- What you are asked to do: Once you have read the entries, copy all of them exactly.

Saved data entries
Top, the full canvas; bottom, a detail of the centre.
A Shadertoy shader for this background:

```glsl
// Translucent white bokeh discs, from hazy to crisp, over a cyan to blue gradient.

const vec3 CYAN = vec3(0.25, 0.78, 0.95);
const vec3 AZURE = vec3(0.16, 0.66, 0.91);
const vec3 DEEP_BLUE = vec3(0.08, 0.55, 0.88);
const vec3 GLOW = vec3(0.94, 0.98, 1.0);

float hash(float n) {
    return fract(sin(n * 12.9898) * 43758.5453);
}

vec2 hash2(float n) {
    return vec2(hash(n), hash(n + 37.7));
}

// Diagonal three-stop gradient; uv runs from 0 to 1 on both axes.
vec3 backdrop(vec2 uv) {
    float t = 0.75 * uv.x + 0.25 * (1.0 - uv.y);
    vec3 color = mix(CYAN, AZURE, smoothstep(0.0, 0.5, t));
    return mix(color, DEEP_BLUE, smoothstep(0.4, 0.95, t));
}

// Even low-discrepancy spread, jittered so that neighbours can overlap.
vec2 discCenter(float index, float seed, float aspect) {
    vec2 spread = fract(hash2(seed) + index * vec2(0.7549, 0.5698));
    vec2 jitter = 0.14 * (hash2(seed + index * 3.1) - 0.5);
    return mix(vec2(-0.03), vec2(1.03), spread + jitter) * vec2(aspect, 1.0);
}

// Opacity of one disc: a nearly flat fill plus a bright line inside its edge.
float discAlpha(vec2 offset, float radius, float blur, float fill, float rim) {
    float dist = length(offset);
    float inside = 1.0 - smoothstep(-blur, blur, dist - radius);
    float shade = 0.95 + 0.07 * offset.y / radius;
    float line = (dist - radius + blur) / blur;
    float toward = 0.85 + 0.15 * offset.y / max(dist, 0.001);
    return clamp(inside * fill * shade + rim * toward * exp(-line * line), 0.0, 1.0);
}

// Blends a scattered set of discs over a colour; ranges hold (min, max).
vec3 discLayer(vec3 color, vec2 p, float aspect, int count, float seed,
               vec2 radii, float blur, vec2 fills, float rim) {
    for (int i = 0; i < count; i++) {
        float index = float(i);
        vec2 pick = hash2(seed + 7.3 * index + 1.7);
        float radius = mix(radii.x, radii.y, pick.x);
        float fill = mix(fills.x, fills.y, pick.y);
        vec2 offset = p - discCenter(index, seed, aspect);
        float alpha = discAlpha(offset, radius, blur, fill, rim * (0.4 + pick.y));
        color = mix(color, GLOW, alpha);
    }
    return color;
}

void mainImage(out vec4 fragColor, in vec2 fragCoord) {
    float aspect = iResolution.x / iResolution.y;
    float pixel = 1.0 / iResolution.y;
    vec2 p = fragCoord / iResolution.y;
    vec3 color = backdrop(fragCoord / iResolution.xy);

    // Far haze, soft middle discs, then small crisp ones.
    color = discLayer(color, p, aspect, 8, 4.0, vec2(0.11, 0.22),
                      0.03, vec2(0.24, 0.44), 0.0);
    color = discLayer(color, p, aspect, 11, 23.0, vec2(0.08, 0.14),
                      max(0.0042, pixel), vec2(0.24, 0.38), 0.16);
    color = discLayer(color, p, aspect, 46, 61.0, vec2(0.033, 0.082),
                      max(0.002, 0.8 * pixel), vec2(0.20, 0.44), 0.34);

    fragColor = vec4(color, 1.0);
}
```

- Written solution:
Top, the full canvas; bottom, a detail of the centre.
A Shadertoy shader for this background:

```glsl
// Translucent white bokeh discs, from hazy to crisp, over a cyan to blue gradient.

const vec3 CYAN = vec3(0.25, 0.78, 0.95);
const vec3 AZURE = vec3(0.16, 0.66, 0.91);
const vec3 DEEP_BLUE = vec3(0.08, 0.55, 0.88);
const vec3 GLOW = vec3(0.94, 0.98, 1.0);

float hash(float n) {
    return fract(sin(n * 12.9898) * 43758.5453);
}

vec2 hash2(float n) {
    return vec2(hash(n), hash(n + 37.7));
}

// Diagonal three-stop gradient; uv runs from 0 to 1 on both axes.
vec3 backdrop(vec2 uv) {
    float t = 0.75 * uv.x + 0.25 * (1.0 - uv.y);
    vec3 color = mix(CYAN, AZURE, smoothstep(0.0, 0.5, t));
    return mix(color, DEEP_BLUE, smoothstep(0.4, 0.95, t));
}

// Even low-discrepancy spread, jittered so that neighbours can overlap.
vec2 discCenter(float index, float seed, float aspect) {
    vec2 spread = fract(hash2(seed) + index * vec2(0.7549, 0.5698));
    vec2 jitter = 0.14 * (hash2(seed + index * 3.1) - 0.5);
    return mix(vec2(-0.03), vec2(1.03), spread + jitter) * vec2(aspect, 1.0);
}

// Opacity of one disc: a nearly flat fill plus a bright line inside its edge.
float discAlpha(vec2 offset, float radius, float blur, float fill, float rim) {
    float dist = length(offset);
    float inside = 1.0 - smoothstep(-blur, blur, dist - radius);
    float shade = 0.95 + 0.07 * offset.y / radius;
    float line = (dist - radius + blur) / blur;
    float toward = 0.85 + 0.15 * offset.y / max(dist, 0.001);
    return clamp(inside * fill * shade + rim * toward * exp(-line * line), 0.0, 1.0);
}

// Blends a scattered set of discs over a colour; ranges hold (min, max).
vec3 discLayer(vec3 color, vec2 p, float aspect, int count, float seed,
               vec2 radii, float blur, vec2 fills, float rim) {
    for (int i = 0; i < count; i++) {
        float index = float(i);
        vec2 pick = hash2(seed + 7.3 * index + 1.7);
        float radius = mix(radii.x, radii.y, pick.x);
        float fill = mix(fills.x, fills.y, pick.y);
        vec2 offset = p - discCenter(index, seed, aspect);
        float alpha = discAlpha(offset, radius, blur, fill, rim * (0.4 + pick.y));
        color = mix(color, GLOW, alpha);
    }
    return color;
}

void mainImage(out vec4 fragColor, in vec2 fragCoord) {
    float aspect = iResolution.x / iResolution.y;
    float pixel = 1.0 / iResolution.y;
    vec2 p = fragCoord / iResolution.y;
    vec3 color = backdrop(fragCoord / iResolution.xy);

    // Far haze, soft middle discs, then small crisp ones.
    color = discLayer(color, p, aspect, 8, 4.0, vec2(0.11, 0.22),
                      0.03, vec2(0.24, 0.44), 0.0);
    color = discLayer(color, p, aspect, 11, 23.0, vec2(0.08, 0.14),
                      max(0.0042, pixel), vec2(0.24, 0.38), 0.16);
    color = discLayer(color, p, aspect, 46, 61.0, vec2(0.033, 0.082),
                      max(0.002, 0.8 * pixel), vec2(0.20, 0.44), 0.34);

    fragColor = vec4(color, 1.0);
}
```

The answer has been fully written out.